OK. I’m rambling a bit. To your point regarding Traeger. I think that the models you can buy at big box stores (Costco etc) are OK. I still hear a few complaints about blistering paint etc. But… their Pro Series Models are a different story. The new management at Traeger has come a long way in their efforts to reaffirm the Traeger brand as a legitimate BBQ Pellet Smoker brand that everyone from the backyarder to competition pitmasters can get behind. To that end, they only allow specialty retailers carry the Pro Series models, which are built with a bit more heft and better PID controls, electronics, etc. You can find these at Ace Hardware stores, places like the Whiskey Bent BBQ Supply store we have here in Lakeland, FL (there is now one in Odessa, FL) as well. You can find a Traeger Pro model by going to http://www.traegergrills.com/dealers.
Thank you so much for the kind words! I think you would be very happy with a smaller pellet grill / smoker. The wording changes depending on how you are using the device. For instance, if you are cooking at low temperatures you will get a stronger smoke profile then if you burn a pellet smoker / grill at its higher temperature range. One thing you could do for steaks is cook them at the higher range thus being able to get a sear much like you would on a direct heated Grill service, for instance on your Weber. Another option would be to cook the steak in the reverse see your method, by bringing it up to temperature at a lower smoker setting and adding some smoke flavoring that way, then removing it and bringing the smoker up to its higher settings so you can finish off the steak with some of the effect you would achieve on direct flame. I normally do this by bringing the steaks up to about 15 degrees below where I want them to finish. Then, I finish them off at the higher temperature to where they are about 5 degrees below my target. This usually means a few minutes on each side but I use a Thermapen to be sure.
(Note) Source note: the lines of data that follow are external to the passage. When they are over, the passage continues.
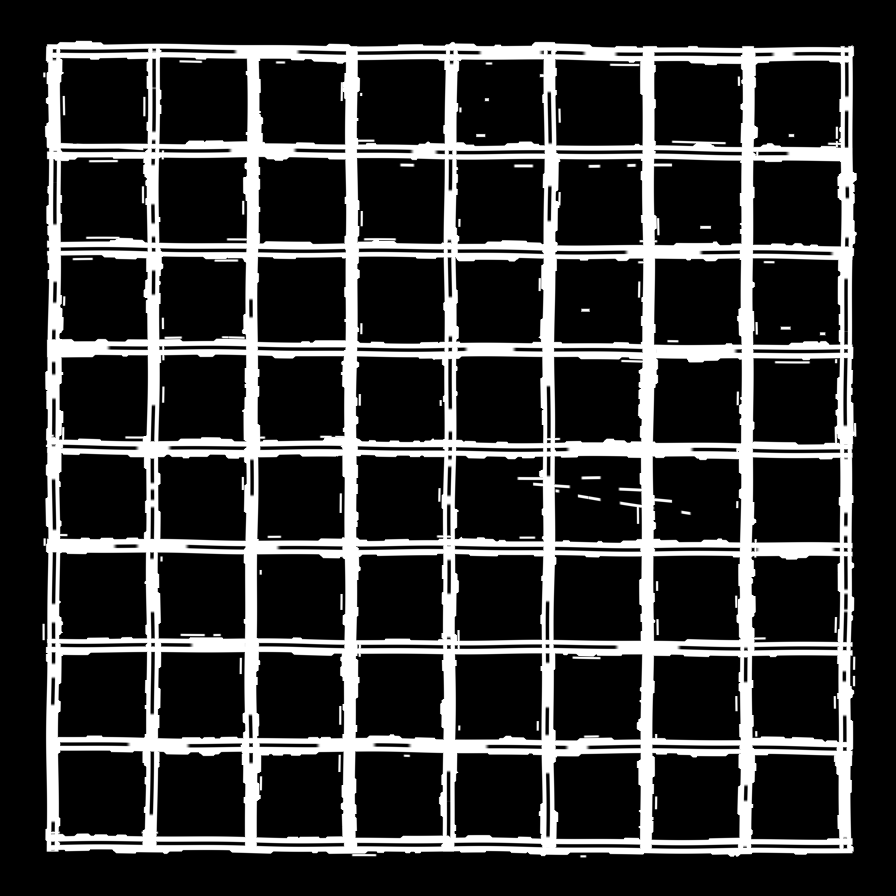
Give the GLSL for this pattern, as a three.js fragment shader.

```glsl
varying vec2 vUv;

const float LINE_COUNT = 9.0;
const float PITCH = 0.1105;
const vec2 GRID_CENTER = vec2(0.502, 0.499);
const float GRID_REACH = 0.4495;
const float SOFTNESS = 0.0009;
const vec3 BACKGROUND = vec3(0.0);
const vec3 INK = vec3(1.0);

float hash(vec2 v) {
  return fract(sin(dot(v, vec2(127.1, 311.7))) * 43758.5);
}

// Coverage of a shape from its signed distance
float fill(float d) {
  return 1.0 - smoothstep(-SOFTNESS, SOFTNESS, d);
}

float wobble(float t, float seed) {
  return 0.0006 * sin(t * 17.0 + seed * 2.3) + 0.0004 * sin(t * 43.0 + seed * 5.1);
}

// One-dimensional cellular noise: dashes of random place and length
float dashes(float x, float seed, float density) {
  float cover = 0.0;
  for (int i = -1; i <= 1; i++) {
    float id = floor(x) + float(i);
    float center = id + hash(vec2(id, seed));
    float halfLength = mix(0.12, 0.8, hash(vec2(id, seed + 7.3)));
    float present = step(hash(vec2(id, seed + 13.7)), density);
    float dash = 1.0 - smoothstep(halfLength - 0.05, halfLength + 0.05, abs(x - center));
    cover = max(cover, present * dash);
  }
  return cover;
}

float nearestLine(float offset) {
  float last = LINE_COUNT - 1.0;
  return clamp(floor(offset / PITCH + 0.5 * last + 0.5), 0.0, last);
}

float lineOffset(float index) {
  return (index - 0.5 * (LINE_COUNT - 1.0)) * PITCH;
}

// Stroke with ragged sides, loose flecks and a dark slit along its core
float wornLine(float across, float along, float halfWidth, float grain, float seed, float slit) {
  across += wobble(along, seed);
  float sideSeed = seed + 0.5 * step(0.0, across);
  float flare = 0.0026 * dashes(along * grain, sideSeed, 0.22)
              + 0.0016 * dashes(along * grain * 2.3, sideSeed + 21.0, 0.22);
  float body = fill(abs(across) - halfWidth - flare);
  float core = fill(abs(across + 0.0005 * sin(seed * 4.0)) - 0.0019);
  float fleck = fill(abs(abs(across) - halfWidth - 0.0042) - 0.0012)
              * dashes(along * grain * 1.7, sideSeed + 35.0, 0.06);
  return max(body * (1.0 - core * slit), fleck) * fill(abs(along) - GRID_REACH);
}

float verticals(vec2 p) {
  float x = p.x - 0.003 * p.y;
  float index = nearestLine(x);
  float seed = index + 3.0;
  // Slits come in pairs of neighbouring columns
  float slitDensity = 0.36 + 0.4 * sin(index * 1.5708 + 0.7854);
  float slit = dashes(p.y * 25.0, seed + 50.0, slitDensity);
  return wornLine(x - lineOffset(index), p.y, 0.0066, 42.0, seed, slit);
}

float horizontals(vec2 p) {
  float y = p.y + 0.005 * p.x;
  float index = nearestLine(y);
  float seed = index + 40.0;
  float slit = 1.0 - dashes(p.x * 15.0, seed + 50.0, 0.2);
  return wornLine(y - lineOffset(index), p.x, 0.0076, 24.0, seed, slit);
}

// Thin slanted broken streak
float scratch(vec2 p, vec2 center, float reach, float slope, float density, float seed) {
  vec2 q = p - center;
  float stroke = fill(abs(q.y - slope * q.x + wobble(p.x, seed)) - 0.0016);
  return stroke * fill(abs(q.x) - reach) * dashes(p.x * 32.0, seed, density);
}

float scratches(vec2 p) {
  float cover = scratch(p, vec2(0.57, 0.815), 0.18, 0.0, 0.55, 81.0);
  cover = max(cover, scratch(p, vec2(0.11, 0.837), 0.05, -0.06, 0.6, 85.0));
  for (int i = 0; i < 4; i++) {
    float n = float(i);
    vec2 center = vec2(0.635 + 0.025 * n, 0.466 - 0.01 * n);
    cover = max(cover, scratch(p, center, 0.065, -0.05 * n, 0.65, 90.0 + n));
  }
  return cover;
}

float specks(vec2 p) {
  float cover = 0.0;
  for (int i = 0; i < 9; i++) {
    float n = float(i);
    vec2 random = vec2(hash(vec2(n, 2.1)), hash(vec2(n, 8.4)));
    vec2 center = mix(vec2(0.1, 0.6), vec2(0.98, 0.92), random);
    vec2 size = vec2(mix(0.0018, 0.006, hash(vec2(n, 5.6))), 0.0016);
    vec2 edge = abs(p - center) - size;
    cover = max(cover, fill(max(edge.x, edge.y)));
  }
  return cover;
}

void main() {
  vec2 p = vUv - GRID_CENTER;
  float grid = max(verticals(p), horizontals(p));
  float wear = max(scratches(vUv), specks(vUv));
  gl_FragColor = vec4(mix(BACKGROUND, INK, max(grid, wear)), 1.0);
}
```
If you are looking for the perfect spacious grill for home cooking, then this Traeger grill is yours for the taking. This is the most sold and famous model of Traeger grill in the market currently. It uses different kinds of hardwood pellets to smoke, grill, braise, bake, roast and barbecue different flavored dishes. Besides, it has a compact design that saves on storage space. It is built to last with sturdy steel construction with a powder coat finish. Additionally, it has a non-stick surface that makes it easier to clean and maintain the grill grates. Moreover, it is 418 square inches, enough for 16 burgers, 5 racks of ribs and 4 whole chickens.
I'm a certified BBQ Judge and found the following; The new portable Traeger Ranger seems to be not well thought out. All the cooking directions are for the large units and over cook everything in the smaller unit. All the pellet smoke is wasted, it is drawn out the back vent and very little ever reaches what you're cooking. They have a grease bucket on the back that is supposed to catch the grease but doesn't, Grease coats the inside of the bbq and runs down the sides and out of the grill landing on whatever you have the grill on. I've been using this Traeger Ranger since June 18, 2018.
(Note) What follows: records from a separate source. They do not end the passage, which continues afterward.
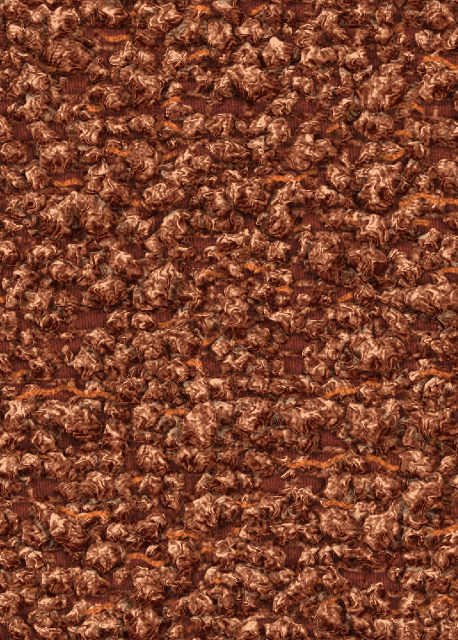
This texture is drawn by a WebGL 1 fragment shader. Its source:

```glsl
precision highp float;
// Copper boucle cloth: rows of ribbed maroon weave and stray orange threads,
// crowded by three sizes of folded yarn curls scattered on jittered cells.
// Each curl is softly lit from above and combed with fine curved filaments.

uniform vec2 u_resolution;

// Yarn colours, dark to light
const vec3 SHADOW = vec3(0.22, 0.055, 0.03);
const vec3 UMBER  = vec3(0.34, 0.11, 0.06);
const vec3 RUST   = vec3(0.48, 0.22, 0.13);
const vec3 COPPER = vec3(0.62, 0.34, 0.22);
const vec3 ROSE   = vec3(0.73, 0.46, 0.34);
const vec3 AMBER  = vec3(0.84, 0.54, 0.37);
const vec3 GLINT  = vec3(0.95, 0.74, 0.58);
const vec3 MAROON = vec3(0.46, 0.19, 0.14);
const vec3 ORANGE = vec3(0.92, 0.47, 0.22);

// Sizes in canvas heights
const float ROWS = 27.0;
const float BARS = 17.0;
const float RIBS = 210.0;
const float STRANDS = 300.0;
const float GRAIN = 360.0;
const float WARP = 0.010;
const vec3 LIGHT = vec3(-0.2, 0.6, 0.77);

float hash(vec2 p) {
  return fract(sin(dot(p, vec2(127.1, 311.7))) * 43758.55);
}

vec2 hash2(vec2 p) {
  return vec2(hash(p), hash(p + 57.3));
}

float noise(vec2 p) {
  vec2 i = floor(p), f = fract(p);
  f = f * f * (3.0 - 2.0 * f);
  return mix(mix(hash(i), hash(i + vec2(1.0, 0.0)), f.x),
             mix(hash(i + vec2(0.0, 1.0)), hash(i + 1.0), f.x), f.y);
}

vec3 yarnColour(float t) {
  vec3 c = mix(SHADOW, UMBER, smoothstep(0.0, 0.14, t));
  c = mix(c, RUST, smoothstep(0.14, 0.36, t));
  c = mix(c, COPPER, smoothstep(0.36, 0.58, t));
  c = mix(c, ROSE, smoothstep(0.58, 0.72, t));
  c = mix(c, AMBER, smoothstep(0.72, 0.82, t));
  return mix(c, GLINT, smoothstep(0.82, 0.96, t));
}

// Ribbed bars between knotted gaps
vec3 weave(vec2 p, float grain) {
  float y = p.y * ROWS;
  float row = floor(y), v = fract(y) - 0.5;
  float x = p.x * BARS + 9.0 * hash(vec2(row, 3.0));
  float u = fract(x) - 0.5;
  float kind = hash(vec2(floor(x), row));

  float knot = noise(p * vec2(100.0, 150.0));
  vec3 colour = yarnColour(0.75 * knot + 0.6 * grain - 0.30);

  float halfWidth = mix(0.3, 0.52, kind);
  float bar = smoothstep(0.0, 0.08, halfWidth - abs(u)) * smoothstep(0.43, 0.30, abs(v));
  float rib = 0.5 + 0.5 * sin(6.2832 * (p.x * RIBS + 0.8 * v + kind));
  float dome = 1.05 - 2.8 * v * v;
  return mix(colour, MAROON * dome * (0.62 + 0.26 * rib + 0.45 * grain), bar);
}

// Loose bright threads running along some rows
vec3 addThreads(vec3 colour, vec2 p, float grain) {
  float row = floor(p.y * ROWS), v = fract(p.y * ROWS) - 0.5;
  float x = p.x * BARS + 9.0 * hash(vec2(row, 8.0));
  float bend = 0.2 * sin(x * 2.3 + row) + 0.1 * sin(x * 7.0);
  float present = smoothstep(0.62, 0.70, noise(vec2(x * 1.1, row * 5.0)));
  float thread = smoothstep(0.17, 0.05, abs(v - bend)) * present;
  return mix(colour, ORANGE * (0.6 + 0.6 * grain), thread * 0.9);
}

// Paints one cellular layer of curls over the colour so far
vec3 addCurls(vec3 colour, vec2 p, vec2 cell, float share, float seed, float grain) {
  vec2 home = floor(p / cell);
  for (int j = -1; j <= 1; j++) {
    for (int i = -1; i <= 1; i++) {
      vec2 id = home + vec2(float(i), float(j));
      vec2 place = hash2(id + seed), look = hash2(id + seed + 19.7);
      if (hash(id + seed + 41.3) > share) continue;

      vec2 s = p - (id + 0.5 + (place - 0.5) * vec2(0.7, 0.4)) * cell;
      float a = (look.x - 0.5) * 2.2;
      mat2 turn = mat2(cos(a), -sin(a), sin(a), cos(a));
      vec2 radius = mix(0.42, 0.66, look.y) * cell.y * vec2(1.2, 0.86);
      vec2 q = turn * s / radius;
      float around = atan(q.y, q.x);
      q *= 1.0 + 0.10 * sin(2.0 * around + 6.2832 * place.x) + 0.06 * sin(5.0 * around + 9.0 * place.y);
      float d = length(q);

      // Contact shadow, cast downward
      float shade = smoothstep(1.35, 0.9, length(s / radius + vec2(0.0, 0.2)));
      colour *= 1.0 - 0.30 * shade;

      // Soft dome, arcs of folded yarn and broken filaments
      vec3 normal = vec3(q * turn, sqrt(max(0.0, 1.0 - d * d)));
      float lit = max(0.0, dot(normal, LIGHT));
      vec2 hub = vec2(place.x - 0.5, -0.35);
      float arc = length((q - hub) * vec2(0.9, 1.2));
      float fold = sin(6.5 * arc + 6.2832 * look.y);
      vec2 fan = q + vec2(0.0, 1.7);
      float along = 1.7 * atan(fan.x, fan.y) * radius.x * STRANDS;
      float strand = noise(vec2(along + 1.2 * fold, length(fan) * radius.y * 110.0) + 40.0 * place);
      float crease = smoothstep(0.42, 0.08, arc) * step(0.4, place.y);

      float tone = 0.21 + 0.50 * lit + 0.78 * (strand - 0.5) + 0.50 * (grain - 0.5);
      tone += 0.10 * fold + 0.12 * (look.x - 0.5) - 0.28 * crease;
      colour = mix(colour, yarnColour(tone), smoothstep(1.05, 0.88, d));
    }
  }
  return colour;
}

void main() {
  vec2 p = gl_FragCoord.xy / u_resolution.y;
  float grain = noise(p * GRAIN);
  p.y += 0.003 * sin(p.x * 9.0 + 1.0) + 0.0015 * sin(p.x * 31.0 + p.y * 12.0);
  vec2 bent = p + WARP * (vec2(noise(p * 75.0), noise(p * 75.0 + 31.0)) - 0.5);

  vec3 colour = weave(p, grain);
  colour = addCurls(colour, bent, vec2(0.031, 0.5 / ROWS), 0.34, 5.0, grain);
  colour = addCurls(colour, bent, vec2(0.033, 0.029), 0.50, 37.0, grain);
  colour = addThreads(colour, p, grain);
  colour = addCurls(colour, bent, vec2(0.042, 1.0 / ROWS), 0.62, 71.0, grain);
  colour = addCurls(colour, bent, vec2(0.070, 0.052), 0.30, 133.0, grain);
  gl_FragColor = vec4(colour, 1.0);
}
```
This cooker is still the best value for the dollar for pellet grills I have been looking again for a larger rig, but haven't found one better. If you are looking for an entry level pellet grill this is the one you want. Don't be discouraged by the reviews that talk about leaking smoke or not sealing well because it does leak smoke everywhere. Look at the pic I attached to my review you can see it for yourself it does, but isn't it silly to buy a smoker that doesn't smoke. If you ever go to a BBQ competition you will see most of their smokers leak smoke also.
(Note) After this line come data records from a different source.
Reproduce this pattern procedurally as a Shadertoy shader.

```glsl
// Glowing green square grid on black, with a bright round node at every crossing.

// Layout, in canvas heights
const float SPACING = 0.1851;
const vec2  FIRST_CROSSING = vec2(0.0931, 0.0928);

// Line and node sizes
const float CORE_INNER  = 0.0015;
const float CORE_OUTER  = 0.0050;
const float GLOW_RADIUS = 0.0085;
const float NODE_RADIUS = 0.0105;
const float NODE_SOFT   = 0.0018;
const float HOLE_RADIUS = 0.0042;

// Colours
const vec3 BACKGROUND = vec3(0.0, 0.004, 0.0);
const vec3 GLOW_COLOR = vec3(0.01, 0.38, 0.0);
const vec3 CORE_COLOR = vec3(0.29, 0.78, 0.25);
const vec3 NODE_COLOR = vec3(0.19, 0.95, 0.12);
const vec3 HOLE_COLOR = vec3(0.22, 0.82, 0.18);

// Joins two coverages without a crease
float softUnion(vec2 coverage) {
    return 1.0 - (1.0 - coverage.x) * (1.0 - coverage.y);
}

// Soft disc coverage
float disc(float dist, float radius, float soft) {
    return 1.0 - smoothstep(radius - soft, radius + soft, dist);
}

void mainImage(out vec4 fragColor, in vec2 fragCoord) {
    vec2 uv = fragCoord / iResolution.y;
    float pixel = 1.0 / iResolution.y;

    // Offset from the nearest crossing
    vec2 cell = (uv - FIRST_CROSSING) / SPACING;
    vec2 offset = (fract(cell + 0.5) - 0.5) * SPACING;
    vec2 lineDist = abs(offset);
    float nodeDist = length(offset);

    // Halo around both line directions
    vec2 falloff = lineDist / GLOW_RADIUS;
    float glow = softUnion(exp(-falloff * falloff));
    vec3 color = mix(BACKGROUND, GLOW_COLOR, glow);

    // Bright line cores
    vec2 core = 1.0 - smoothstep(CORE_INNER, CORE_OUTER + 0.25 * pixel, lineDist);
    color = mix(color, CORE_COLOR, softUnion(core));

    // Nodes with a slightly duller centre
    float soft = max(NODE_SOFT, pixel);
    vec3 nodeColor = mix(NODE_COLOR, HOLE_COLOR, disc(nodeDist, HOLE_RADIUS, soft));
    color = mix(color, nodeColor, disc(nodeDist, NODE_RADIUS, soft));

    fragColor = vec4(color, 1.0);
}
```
So Kevin here is where you come in. Been wanting to make getting consistent Q on the table regularly and easily. Been looking at pellet poopers for about 5 years now and decided to take the plunge. Had already done enough looking a few years ago Traeger’s issues had scared me off. Several friends had them and raved but always mentioned problems. I decided from my work I don’t want to be buying someone’s, ‘we know the problems and are fixing them’ if you can find something solid for similar cost. Yoder and FEC were pretty much my finalists. So I was doing my final thoughts and found your article.
Although these are marketed as grills, they do much more, including baking or roasting. Because they heat by convection, you might not get the grill marks that a gas or charcoal grill will give you, but you also won’t have the flame-up problems. While many pellet grills offer high cooking temperatures, the maximum depends on ambient temperature and wind. Many users wrap their grills in special insulating covers to help maintain heat, reduce fuel use, and reach the higher temperatures they desire.